▸ **Task brief**:
Copy the data as given. No line may be skipped.

Saved data entries
== Segment start ==

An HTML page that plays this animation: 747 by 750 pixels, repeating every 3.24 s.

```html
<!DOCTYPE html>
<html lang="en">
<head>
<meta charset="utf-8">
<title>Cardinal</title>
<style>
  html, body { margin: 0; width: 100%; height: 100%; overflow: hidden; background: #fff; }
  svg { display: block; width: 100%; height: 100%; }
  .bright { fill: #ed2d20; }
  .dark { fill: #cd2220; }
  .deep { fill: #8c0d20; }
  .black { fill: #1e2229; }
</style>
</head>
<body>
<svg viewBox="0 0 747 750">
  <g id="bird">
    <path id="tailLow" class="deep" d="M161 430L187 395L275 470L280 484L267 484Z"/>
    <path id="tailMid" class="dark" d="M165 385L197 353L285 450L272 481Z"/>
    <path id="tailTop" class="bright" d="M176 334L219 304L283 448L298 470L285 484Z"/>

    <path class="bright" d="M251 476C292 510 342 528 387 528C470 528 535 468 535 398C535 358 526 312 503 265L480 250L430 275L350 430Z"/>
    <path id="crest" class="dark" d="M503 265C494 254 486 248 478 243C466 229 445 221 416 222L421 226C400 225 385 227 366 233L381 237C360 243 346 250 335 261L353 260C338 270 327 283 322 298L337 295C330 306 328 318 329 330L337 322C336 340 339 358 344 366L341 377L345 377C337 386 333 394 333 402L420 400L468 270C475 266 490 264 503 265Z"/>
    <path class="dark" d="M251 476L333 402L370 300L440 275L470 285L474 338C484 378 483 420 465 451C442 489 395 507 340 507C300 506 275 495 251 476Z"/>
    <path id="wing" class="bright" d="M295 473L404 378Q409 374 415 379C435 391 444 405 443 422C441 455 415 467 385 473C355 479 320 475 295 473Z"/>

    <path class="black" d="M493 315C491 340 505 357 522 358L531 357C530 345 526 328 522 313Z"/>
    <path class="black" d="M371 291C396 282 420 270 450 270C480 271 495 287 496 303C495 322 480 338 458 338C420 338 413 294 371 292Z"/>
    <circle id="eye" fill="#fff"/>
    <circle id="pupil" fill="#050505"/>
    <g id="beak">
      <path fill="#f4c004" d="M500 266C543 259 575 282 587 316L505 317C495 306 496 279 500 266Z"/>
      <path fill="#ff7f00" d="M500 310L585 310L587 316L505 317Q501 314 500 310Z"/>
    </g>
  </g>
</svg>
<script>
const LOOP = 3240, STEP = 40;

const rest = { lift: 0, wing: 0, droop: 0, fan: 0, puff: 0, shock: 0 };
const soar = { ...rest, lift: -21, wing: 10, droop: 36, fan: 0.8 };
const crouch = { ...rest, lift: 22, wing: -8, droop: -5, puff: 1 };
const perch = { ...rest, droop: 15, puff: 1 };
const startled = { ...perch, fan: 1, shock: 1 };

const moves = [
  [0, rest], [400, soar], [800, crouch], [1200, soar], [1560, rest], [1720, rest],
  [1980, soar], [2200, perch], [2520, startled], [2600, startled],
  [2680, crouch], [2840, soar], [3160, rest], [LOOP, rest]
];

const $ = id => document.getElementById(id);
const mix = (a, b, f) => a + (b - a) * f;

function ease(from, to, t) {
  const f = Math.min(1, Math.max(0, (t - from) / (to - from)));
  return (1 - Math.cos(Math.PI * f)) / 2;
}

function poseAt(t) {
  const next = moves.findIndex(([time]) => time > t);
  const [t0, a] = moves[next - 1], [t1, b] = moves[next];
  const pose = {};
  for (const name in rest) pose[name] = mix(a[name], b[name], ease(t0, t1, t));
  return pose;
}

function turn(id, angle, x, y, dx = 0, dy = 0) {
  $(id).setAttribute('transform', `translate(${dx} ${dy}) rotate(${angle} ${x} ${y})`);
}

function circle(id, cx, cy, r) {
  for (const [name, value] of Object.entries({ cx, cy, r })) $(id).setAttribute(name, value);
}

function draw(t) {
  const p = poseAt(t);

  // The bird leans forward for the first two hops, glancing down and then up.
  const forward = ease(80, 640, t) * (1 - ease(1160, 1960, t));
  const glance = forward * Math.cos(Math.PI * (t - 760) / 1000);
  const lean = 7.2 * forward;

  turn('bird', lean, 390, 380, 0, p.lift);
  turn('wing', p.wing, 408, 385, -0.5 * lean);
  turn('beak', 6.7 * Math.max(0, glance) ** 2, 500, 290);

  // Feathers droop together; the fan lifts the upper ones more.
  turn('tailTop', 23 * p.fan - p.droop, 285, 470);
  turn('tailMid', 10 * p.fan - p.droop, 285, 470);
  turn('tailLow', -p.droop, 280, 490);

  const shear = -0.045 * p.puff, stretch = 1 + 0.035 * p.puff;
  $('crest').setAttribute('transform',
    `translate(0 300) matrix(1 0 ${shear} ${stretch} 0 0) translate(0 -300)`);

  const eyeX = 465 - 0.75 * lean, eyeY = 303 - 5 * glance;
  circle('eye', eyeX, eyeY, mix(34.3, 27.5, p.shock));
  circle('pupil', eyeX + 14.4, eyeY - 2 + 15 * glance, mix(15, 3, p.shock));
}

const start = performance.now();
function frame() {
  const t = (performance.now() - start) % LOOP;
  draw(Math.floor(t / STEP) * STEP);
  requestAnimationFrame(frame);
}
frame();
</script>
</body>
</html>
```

== Segment end ==

▸ **Answer below**:
An HTML page that plays this animation: 747 by 750 pixels, repeating every 3.24 s.

```html
<!DOCTYPE html>
<html lang="en">
<head>
<meta charset="utf-8">
<title>Cardinal</title>
<style>
  html, body { margin: 0; width: 100%; height: 100%; overflow: hidden; background: #fff; }
  svg { display: block; width: 100%; height: 100%; }
  .bright { fill: #ed2d20; }
  .dark { fill: #cd2220; }
  .deep { fill: #8c0d20; }
  .black { fill: #1e2229; }
</style>
</head>
<body>
<svg viewBox="0 0 747 750">
  <g id="bird">
    <path id="tailLow" class="deep" d="M161 430L187 395L275 470L280 484L267 484Z"/>
    <path id="tailMid" class="dark" d="M165 385L197 353L285 450L272 481Z"/>
    <path id="tailTop" class="bright" d="M176 334L219 304L283 448L298 470L285 484Z"/>

    <path class="bright" d="M251 476C292 510 342 528 387 528C470 528 535 468 535 398C535 358 526 312 503 265L480 250L430 275L350 430Z"/>
    <path id="crest" class="dark" d="M503 265C494 254 486 248 478 243C466 229 445 221 416 222L421 226C400 225 385 227 366 233L381 237C360 243 346 250 335 261L353 260C338 270 327 283 322 298L337 295C330 306 328 318 329 330L337 322C336 340 339 358 344 366L341 377L345 377C337 386 333 394 333 402L420 400L468 270C475 266 490 264 503 265Z"/>
    <path class="dark" d="M251 476L333 402L370 300L440 275L470 285L474 338C484 378 483 420 465 451C442 489 395 507 340 507C300 506 275 495 251 476Z"/>
    <path id="wing" class="bright" d="M295 473L404 378Q409 374 415 379C435 391 444 405 443 422C441 455 415 467 385 473C355 479 320 475 295 473Z"/>

    <path class="black" d="M493 315C491 340 505 357 522 358L531 357C530 345 526 328 522 313Z"/>
    <path class="black" d="M371 291C396 282 420 270 450 270C480 271 495 287 496 303C495 322 480 338 458 338C420 338 413 294 371 292Z"/>
    <circle id="eye" fill="#fff"/>
    <circle id="pupil" fill="#050505"/>
    <g id="beak">
      <path fill="#f4c004" d="M500 266C543 259 575 282 587 316L505 317C495 306 496 279 500 266Z"/>
      <path fill="#ff7f00" d="M500 310L585 310L587 316L505 317Q501 314 500 310Z"/>
    </g>
  </g>
</svg>
<script>
const LOOP = 3240, STEP = 40;

const rest = { lift: 0, wing: 0, droop: 0, fan: 0, puff: 0, shock: 0 };
const soar = { ...rest, lift: -21, wing: 10, droop: 36, fan: 0.8 };
const crouch = { ...rest, lift: 22, wing: -8, droop: -5, puff: 1 };
const perch = { ...rest, droop: 15, puff: 1 };
const startled = { ...perch, fan: 1, shock: 1 };

const moves = [
  [0, rest], [400, soar], [800, crouch], [1200, soar], [1560, rest], [1720, rest],
  [1980, soar], [2200, perch], [2520, startled], [2600, startled],
  [2680, crouch], [2840, soar], [3160, rest], [LOOP, rest]
];

const $ = id => document.getElementById(id);
const mix = (a, b, f) => a + (b - a) * f;

function ease(from, to, t) {
  const f = Math.min(1, Math.max(0, (t - from) / (to - from)));
  return (1 - Math.cos(Math.PI * f)) / 2;
}

function poseAt(t) {
  const next = moves.findIndex(([time]) => time > t);
  const [t0, a] = moves[next - 1], [t1, b] = moves[next];
  const pose = {};
  for (const name in rest) pose[name] = mix(a[name], b[name], ease(t0, t1, t));
  return pose;
}

function turn(id, angle, x, y, dx = 0, dy = 0) {
  $(id).setAttribute('transform', `translate(${dx} ${dy}) rotate(${angle} ${x} ${y})`);
}

function circle(id, cx, cy, r) {
  for (const [name, value] of Object.entries({ cx, cy, r })) $(id).setAttribute(name, value);
}

function draw(t) {
  const p = poseAt(t);

  // The bird leans forward for the first two hops, glancing down and then up.
  const forward = ease(80, 640, t) * (1 - ease(1160, 1960, t));
  const glance = forward * Math.cos(Math.PI * (t - 760) / 1000);
  const lean = 7.2 * forward;

  turn('bird', lean, 390, 380, 0, p.lift);
  turn('wing', p.wing, 408, 385, -0.5 * lean);
  turn('beak', 6.7 * Math.max(0, glance) ** 2, 500, 290);

  // Feathers droop together; the fan lifts the upper ones more.
  turn('tailTop', 23 * p.fan - p.droop, 285, 470);
  turn('tailMid', 10 * p.fan - p.droop, 285, 470);
  turn('tailLow', -p.droop, 280, 490);

  const shear = -0.045 * p.puff, stretch = 1 + 0.035 * p.puff;
  $('crest').setAttribute('transform',
    `translate(0 300) matrix(1 0 ${shear} ${stretch} 0 0) translate(0 -300)`);

  const eyeX = 465 - 0.75 * lean, eyeY = 303 - 5 * glance;
  circle('eye', eyeX, eyeY, mix(34.3, 27.5, p.shock));
  circle('pupil', eyeX + 14.4, eyeY - 2 + 15 * glance, mix(15, 3, p.shock));
}

const start = performance.now();
function frame() {
  const t = (performance.now() - start) % LOOP;
  draw(Math.floor(t / STEP) * STEP);
  requestAnimationFrame(frame);
}
frame();
</script>
</body>
</html>
```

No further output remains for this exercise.